A bill has been introduced in Washington state’s House of Representatives that would criminalize the use of undercover recordings at slaughterhouses and factory farms.
The bill, also called an “ag-gag” law emulates similar laws in Kansas, North Dakota, Montana, Idaho, Utah, Iowa and Missouri.
If House Bill 1104 in Washington becomes a law, anyone caught recording activities at an agricultural business without the owner’s consent would be committing a crime.
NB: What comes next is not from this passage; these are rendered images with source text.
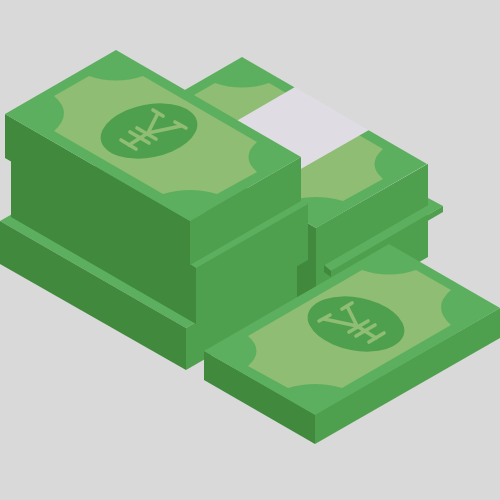
<!DOCTYPE html>
<html lang="en">
<head>
<meta charset="utf-8">
<title>Stacks of yen banknotes</title>
<style>
:root {
  --backdrop: #d9d9d9;
  --note: #5caf5e;
  --panel: #8fbd74;
  --side-light: #4fa04e;
  --side-dark: #40893d;
  --band: #dfdde3;
}
html, body { margin: 0; height: 100%; overflow: hidden; background: var(--backdrop); }
svg { display: block; width: 500px; height: 500px; }
.note { fill: var(--note); }
.panel { fill: var(--panel); }
.side-light { fill: var(--side-light); }
.side-dark { fill: var(--side-dark); }
.band { fill: var(--band); }
.medallion { fill: var(--side-light); }
.yen { fill: none; stroke: var(--panel); stroke-width: 3.6; stroke-linecap: round; }
</style>
</head>
<body>
<svg viewBox="0 0 500 500" role="img" aria-label="Three stacks of green yen banknotes">
  <defs>
    <g id="note-face">
      <polygon class="note" points="5,114 116,50 301,157 190,221"/>
      <path class="panel" d="M54 96 L89 76 Q116 85 143 76 L257 142 Q240 157 257 172 L217 194 Q190 186 163 194 L54 131 Q74 113 54 96Z"/>
    </g>
    <g id="yen-medallion">
      <ellipse class="medallion" cx="149" cy="131" rx="49" ry="26.5" transform="rotate(-11 149 131)"/>
      <path class="yen" d="M158 113 L148 133 L181 126 M148 133 L129 145 M153 110 L163 116 M175 122 L186 128 M121 140 L136 149 M137 128 L156 139 M130 132 L149 143"/>
    </g>
  </defs>

  <rect width="500" height="500" fill="var(--backdrop)"/>

  <g id="banded-stack">
    <polygon class="side-light" points="316,228 428,164 428,257 316,321"/>
    <polygon class="side-dark" points="131,121 316,228 316,321 131,214"/>
    <polygon class="note" points="324,265 428,205 428,198 443,206 331,271"/>
    <polygon class="side-light" points="331,271 443,206 443,212 331,277"/>
    <polygon class="side-dark" points="324,265 331,271 331,277 324,272"/>
    <polygon class="side-light" points="316,228 428,164 428,205 316,270"/>
    <use href="#note-face" x="126" y="7"/>
    <polygon class="band" points="183,152 295,87 369,130 257,194"/>
  </g>

  <g id="tall-stack">
    <polygon class="note" points="0,221 111,157 297,264 186,328"/>
    <polygon class="side-dark" points="0,221 186,328 186,370 0,264"/>
    <polygon class="side-light" points="186,328 297,264 297,306 186,370"/>
    <polygon class="side-dark" points="11,150 196,257 196,324 11,217"/>
    <polygon class="side-light" points="196,262 308,203 308,260 196,324"/>
    <polygon class="side-dark" points="297,270 308,263 308,300 297,306"/>
    <polygon class="note" points="190,264 301,200 308,204 196,268"/>
    <polygon class="side-dark" points="5,114 190,221 190,265 5,158"/>
    <polygon class="side-light" points="190,221 301,157 301,201 190,265"/>
    <use href="#note-face"/>
    <use href="#yen-medallion"/>
  </g>

  <g id="front-bundle">
    <polygon class="side-dark" points="204,351 315,414 315,444 204,380"/>
    <polygon class="side-light" points="315,414 500,308 500,338 315,444"/>
    <use href="#note-face" transform="matrix(-1 0 0 1 505 194)"/>
    <use href="#yen-medallion" transform="matrix(-1 0 0 1 505 193)"/>
  </g>
</svg>
</body>
</html>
Violators would be guilty of a gross misdemeanor and could be penalized with up to one year of jail time and a $5,000 fine.
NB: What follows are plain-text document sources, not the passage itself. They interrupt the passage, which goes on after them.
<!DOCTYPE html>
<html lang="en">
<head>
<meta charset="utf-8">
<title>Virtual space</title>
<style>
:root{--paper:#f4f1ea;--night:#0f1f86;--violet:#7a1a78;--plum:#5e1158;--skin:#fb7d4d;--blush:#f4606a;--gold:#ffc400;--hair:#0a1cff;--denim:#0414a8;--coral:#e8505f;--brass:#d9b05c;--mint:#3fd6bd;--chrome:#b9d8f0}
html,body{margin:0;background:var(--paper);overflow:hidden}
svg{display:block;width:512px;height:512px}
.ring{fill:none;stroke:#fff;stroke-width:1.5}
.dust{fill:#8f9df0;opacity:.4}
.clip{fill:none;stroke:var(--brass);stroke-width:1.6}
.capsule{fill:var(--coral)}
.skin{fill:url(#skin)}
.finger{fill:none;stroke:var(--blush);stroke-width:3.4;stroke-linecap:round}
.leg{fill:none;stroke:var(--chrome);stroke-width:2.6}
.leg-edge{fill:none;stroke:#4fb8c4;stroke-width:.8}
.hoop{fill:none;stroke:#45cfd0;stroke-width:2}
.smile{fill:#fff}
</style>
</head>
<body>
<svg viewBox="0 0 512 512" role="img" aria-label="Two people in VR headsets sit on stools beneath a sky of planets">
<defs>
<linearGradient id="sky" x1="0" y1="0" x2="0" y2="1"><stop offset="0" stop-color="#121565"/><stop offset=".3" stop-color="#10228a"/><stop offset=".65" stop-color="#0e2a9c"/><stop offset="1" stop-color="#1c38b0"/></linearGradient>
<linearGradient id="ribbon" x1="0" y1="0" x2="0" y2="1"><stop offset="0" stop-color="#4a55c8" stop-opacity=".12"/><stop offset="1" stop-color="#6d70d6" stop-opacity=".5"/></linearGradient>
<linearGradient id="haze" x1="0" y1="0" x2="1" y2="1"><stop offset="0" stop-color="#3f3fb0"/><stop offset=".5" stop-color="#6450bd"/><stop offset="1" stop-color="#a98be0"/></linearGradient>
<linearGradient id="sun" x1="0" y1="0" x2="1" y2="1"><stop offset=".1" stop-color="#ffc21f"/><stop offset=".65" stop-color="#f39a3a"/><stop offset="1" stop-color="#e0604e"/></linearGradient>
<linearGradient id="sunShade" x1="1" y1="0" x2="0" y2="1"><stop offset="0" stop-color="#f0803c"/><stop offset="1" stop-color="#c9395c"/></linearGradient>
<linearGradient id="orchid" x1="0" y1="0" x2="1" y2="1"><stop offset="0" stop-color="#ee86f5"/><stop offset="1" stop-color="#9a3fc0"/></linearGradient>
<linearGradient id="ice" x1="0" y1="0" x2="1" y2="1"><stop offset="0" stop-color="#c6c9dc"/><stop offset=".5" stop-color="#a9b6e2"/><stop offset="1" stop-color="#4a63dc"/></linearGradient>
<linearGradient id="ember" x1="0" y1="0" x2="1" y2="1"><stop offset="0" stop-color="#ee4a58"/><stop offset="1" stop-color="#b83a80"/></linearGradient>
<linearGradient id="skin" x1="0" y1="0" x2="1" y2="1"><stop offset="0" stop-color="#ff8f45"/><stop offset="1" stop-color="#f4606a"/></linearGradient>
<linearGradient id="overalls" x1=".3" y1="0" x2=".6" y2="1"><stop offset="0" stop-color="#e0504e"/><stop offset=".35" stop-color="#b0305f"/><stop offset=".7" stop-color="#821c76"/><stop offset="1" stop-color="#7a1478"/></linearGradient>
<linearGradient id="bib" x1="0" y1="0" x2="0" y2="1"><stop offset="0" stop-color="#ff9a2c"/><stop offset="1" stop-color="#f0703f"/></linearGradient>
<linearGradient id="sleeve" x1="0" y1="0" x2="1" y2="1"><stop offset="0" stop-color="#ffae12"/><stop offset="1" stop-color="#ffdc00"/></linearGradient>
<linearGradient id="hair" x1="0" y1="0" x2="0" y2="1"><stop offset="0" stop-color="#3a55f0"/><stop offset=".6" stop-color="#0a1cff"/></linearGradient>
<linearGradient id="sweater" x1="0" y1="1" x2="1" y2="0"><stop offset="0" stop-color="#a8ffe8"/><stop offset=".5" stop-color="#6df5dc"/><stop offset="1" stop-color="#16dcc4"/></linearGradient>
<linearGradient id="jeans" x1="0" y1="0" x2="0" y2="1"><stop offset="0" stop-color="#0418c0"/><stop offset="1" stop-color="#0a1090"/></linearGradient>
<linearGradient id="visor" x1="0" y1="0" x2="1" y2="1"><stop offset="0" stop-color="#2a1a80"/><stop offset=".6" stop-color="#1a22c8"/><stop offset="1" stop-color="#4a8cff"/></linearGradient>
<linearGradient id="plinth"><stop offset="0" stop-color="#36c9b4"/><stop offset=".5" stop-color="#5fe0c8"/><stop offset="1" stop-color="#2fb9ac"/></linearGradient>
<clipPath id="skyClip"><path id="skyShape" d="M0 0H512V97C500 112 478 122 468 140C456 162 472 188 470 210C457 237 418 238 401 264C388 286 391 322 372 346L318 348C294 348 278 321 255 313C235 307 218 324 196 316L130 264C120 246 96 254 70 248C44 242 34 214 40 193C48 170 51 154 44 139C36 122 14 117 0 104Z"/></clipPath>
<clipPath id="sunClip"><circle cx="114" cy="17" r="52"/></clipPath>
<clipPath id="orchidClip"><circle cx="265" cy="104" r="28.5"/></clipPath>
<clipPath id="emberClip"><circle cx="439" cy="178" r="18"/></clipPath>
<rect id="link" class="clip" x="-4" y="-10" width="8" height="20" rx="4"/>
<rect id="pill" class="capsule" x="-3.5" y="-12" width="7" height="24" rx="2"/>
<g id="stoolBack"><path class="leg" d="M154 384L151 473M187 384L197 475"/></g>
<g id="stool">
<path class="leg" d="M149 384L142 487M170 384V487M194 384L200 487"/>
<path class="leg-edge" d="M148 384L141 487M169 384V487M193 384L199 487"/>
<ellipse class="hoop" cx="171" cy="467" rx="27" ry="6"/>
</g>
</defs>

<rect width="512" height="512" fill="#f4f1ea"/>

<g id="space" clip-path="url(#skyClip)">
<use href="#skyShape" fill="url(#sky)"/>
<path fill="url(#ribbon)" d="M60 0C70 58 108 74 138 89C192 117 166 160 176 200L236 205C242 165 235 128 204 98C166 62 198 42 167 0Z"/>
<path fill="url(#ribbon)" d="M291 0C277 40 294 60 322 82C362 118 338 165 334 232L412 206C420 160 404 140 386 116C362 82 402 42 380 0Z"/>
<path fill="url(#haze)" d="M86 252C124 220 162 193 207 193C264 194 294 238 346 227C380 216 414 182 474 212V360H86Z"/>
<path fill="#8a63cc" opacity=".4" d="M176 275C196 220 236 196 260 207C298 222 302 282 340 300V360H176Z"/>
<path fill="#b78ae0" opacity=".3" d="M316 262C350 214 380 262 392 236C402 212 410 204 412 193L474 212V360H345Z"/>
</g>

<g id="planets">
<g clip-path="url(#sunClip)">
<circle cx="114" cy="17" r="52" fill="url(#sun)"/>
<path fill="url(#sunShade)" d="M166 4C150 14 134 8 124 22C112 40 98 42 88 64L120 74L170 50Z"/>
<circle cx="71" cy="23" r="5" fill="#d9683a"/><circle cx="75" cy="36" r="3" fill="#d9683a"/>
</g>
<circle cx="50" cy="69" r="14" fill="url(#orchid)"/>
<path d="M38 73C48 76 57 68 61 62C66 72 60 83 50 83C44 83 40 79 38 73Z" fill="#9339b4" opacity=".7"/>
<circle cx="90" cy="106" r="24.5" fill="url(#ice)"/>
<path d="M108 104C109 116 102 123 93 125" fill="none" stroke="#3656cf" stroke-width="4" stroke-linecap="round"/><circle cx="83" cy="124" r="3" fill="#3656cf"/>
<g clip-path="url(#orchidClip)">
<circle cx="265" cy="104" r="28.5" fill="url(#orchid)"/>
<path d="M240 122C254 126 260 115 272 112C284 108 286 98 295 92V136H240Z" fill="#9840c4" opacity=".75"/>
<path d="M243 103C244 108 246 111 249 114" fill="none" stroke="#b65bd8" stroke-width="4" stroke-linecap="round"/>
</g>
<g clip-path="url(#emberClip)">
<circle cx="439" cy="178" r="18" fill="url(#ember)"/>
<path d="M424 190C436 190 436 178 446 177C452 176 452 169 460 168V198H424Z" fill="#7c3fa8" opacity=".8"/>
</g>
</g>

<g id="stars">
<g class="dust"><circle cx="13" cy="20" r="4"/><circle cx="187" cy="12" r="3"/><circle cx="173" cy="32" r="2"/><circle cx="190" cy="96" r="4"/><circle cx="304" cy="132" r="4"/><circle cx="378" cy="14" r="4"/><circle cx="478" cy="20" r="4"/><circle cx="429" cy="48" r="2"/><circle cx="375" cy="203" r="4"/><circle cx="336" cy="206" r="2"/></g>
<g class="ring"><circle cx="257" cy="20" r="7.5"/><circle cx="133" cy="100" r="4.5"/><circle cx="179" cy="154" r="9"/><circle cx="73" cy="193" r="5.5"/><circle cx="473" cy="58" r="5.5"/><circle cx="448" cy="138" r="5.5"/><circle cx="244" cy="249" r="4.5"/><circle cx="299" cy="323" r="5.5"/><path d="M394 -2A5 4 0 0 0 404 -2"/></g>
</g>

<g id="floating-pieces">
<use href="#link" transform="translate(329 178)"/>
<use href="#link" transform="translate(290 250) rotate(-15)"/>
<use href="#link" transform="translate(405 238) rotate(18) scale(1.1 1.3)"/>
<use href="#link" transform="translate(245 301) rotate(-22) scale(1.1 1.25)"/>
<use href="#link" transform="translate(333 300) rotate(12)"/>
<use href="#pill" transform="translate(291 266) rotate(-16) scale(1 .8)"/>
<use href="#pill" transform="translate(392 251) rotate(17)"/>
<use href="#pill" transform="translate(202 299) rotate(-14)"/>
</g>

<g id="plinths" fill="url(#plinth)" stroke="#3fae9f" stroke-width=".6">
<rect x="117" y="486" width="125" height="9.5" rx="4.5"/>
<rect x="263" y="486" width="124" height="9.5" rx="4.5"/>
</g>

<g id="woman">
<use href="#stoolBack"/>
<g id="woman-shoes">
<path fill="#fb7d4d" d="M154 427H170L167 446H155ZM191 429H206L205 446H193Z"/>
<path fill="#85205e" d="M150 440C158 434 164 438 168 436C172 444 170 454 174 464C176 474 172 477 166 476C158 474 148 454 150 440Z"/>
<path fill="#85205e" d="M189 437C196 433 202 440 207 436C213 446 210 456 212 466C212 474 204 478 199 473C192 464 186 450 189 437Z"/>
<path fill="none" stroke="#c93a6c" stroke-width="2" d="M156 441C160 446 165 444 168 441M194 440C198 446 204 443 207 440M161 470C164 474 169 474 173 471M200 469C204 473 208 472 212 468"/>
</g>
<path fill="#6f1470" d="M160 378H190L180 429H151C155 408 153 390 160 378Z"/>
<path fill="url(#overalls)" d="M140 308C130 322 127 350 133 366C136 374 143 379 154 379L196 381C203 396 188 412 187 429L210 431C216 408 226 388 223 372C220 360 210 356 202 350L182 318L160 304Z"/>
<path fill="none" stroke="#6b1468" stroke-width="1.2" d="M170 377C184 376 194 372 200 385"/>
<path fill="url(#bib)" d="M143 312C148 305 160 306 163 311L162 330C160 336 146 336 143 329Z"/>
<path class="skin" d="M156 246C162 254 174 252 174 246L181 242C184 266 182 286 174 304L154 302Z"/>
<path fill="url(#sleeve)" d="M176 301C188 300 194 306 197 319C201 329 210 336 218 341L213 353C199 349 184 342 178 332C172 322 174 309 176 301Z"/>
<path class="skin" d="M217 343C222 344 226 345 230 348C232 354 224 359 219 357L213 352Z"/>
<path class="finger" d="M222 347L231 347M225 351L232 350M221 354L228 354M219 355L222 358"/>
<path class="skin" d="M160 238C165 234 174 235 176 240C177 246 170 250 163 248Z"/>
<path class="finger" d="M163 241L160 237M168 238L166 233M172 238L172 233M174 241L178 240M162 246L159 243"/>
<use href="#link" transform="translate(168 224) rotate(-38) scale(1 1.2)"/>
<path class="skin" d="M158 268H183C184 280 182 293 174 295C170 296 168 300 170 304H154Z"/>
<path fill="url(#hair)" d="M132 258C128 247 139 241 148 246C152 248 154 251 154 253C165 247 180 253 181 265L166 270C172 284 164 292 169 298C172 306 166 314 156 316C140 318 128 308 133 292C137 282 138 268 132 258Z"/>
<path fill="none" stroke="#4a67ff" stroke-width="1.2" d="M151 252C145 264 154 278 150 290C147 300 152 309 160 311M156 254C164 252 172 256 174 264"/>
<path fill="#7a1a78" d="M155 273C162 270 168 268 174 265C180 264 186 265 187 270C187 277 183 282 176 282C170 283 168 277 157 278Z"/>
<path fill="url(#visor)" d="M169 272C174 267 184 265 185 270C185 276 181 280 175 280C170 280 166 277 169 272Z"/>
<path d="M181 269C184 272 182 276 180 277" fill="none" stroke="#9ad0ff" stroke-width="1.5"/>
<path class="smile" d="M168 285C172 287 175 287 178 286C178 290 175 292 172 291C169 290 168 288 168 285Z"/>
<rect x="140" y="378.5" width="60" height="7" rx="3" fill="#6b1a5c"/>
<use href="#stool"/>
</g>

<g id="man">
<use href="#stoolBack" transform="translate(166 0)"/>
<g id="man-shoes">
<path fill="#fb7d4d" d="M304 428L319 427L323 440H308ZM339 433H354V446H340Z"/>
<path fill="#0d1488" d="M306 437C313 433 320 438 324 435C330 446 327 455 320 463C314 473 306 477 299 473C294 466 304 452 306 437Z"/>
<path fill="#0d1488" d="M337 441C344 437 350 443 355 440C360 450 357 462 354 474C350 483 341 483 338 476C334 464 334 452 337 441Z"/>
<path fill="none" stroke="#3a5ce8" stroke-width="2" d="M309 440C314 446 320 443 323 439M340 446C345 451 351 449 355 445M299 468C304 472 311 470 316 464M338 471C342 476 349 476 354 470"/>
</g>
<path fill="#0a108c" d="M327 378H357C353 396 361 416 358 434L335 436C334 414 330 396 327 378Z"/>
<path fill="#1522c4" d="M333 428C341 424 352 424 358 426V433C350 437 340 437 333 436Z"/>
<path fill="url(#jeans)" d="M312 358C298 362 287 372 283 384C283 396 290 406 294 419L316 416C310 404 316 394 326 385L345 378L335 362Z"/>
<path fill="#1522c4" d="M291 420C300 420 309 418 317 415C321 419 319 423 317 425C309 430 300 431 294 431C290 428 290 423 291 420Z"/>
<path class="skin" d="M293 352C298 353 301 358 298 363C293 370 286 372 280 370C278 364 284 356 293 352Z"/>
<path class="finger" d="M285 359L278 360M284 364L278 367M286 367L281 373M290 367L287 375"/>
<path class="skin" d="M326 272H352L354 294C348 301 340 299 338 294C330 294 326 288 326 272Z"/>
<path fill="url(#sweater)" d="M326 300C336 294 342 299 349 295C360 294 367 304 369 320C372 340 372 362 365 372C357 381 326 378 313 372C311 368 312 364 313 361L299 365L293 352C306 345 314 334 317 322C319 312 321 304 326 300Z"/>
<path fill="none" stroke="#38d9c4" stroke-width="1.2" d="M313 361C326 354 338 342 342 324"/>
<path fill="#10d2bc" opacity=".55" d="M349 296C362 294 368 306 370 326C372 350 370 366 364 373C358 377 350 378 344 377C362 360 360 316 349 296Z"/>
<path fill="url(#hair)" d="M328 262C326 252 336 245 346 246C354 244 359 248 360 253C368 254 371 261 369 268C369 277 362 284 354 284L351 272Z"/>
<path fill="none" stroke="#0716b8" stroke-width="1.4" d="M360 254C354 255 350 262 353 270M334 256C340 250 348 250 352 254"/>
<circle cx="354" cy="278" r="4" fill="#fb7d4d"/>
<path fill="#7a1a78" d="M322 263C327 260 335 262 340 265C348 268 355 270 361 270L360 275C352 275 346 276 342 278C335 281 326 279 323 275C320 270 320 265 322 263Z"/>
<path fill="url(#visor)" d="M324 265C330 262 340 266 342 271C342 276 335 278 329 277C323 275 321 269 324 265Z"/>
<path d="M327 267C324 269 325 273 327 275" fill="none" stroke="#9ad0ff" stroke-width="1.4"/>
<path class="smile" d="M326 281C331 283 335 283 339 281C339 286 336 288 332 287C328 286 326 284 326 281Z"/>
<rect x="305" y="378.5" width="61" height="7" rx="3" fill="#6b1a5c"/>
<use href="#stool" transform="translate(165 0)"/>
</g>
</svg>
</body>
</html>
The bill specifies offenders as anyone who “enters an agricultural production facility that is not open to the public and, without the facility owner’s express written consent or pursuant to judicial process or clear statutory authorization, makes audio or video recordings of the assets or conduct of an agricultural production facility’s operations … .”
"I view it as a way to protect the farmer," said Rep. Joe Schmick, who introduced the bill.
Animal rights and civil rights groups are working to overturn the law in several states, but Schmick said he wants to protect agriculture practices in his state from being distorted to look like abuse.
Washington Farm Bureau director of government relations Tom Davis said House Bill 1104 provides a starting point for discussing a complicated issue.
‘Ag-Gag’ Bill Introduced in the Washington State House of Representatives
Washington Lawmaker Proposes ‘Ag-Gag’ Bill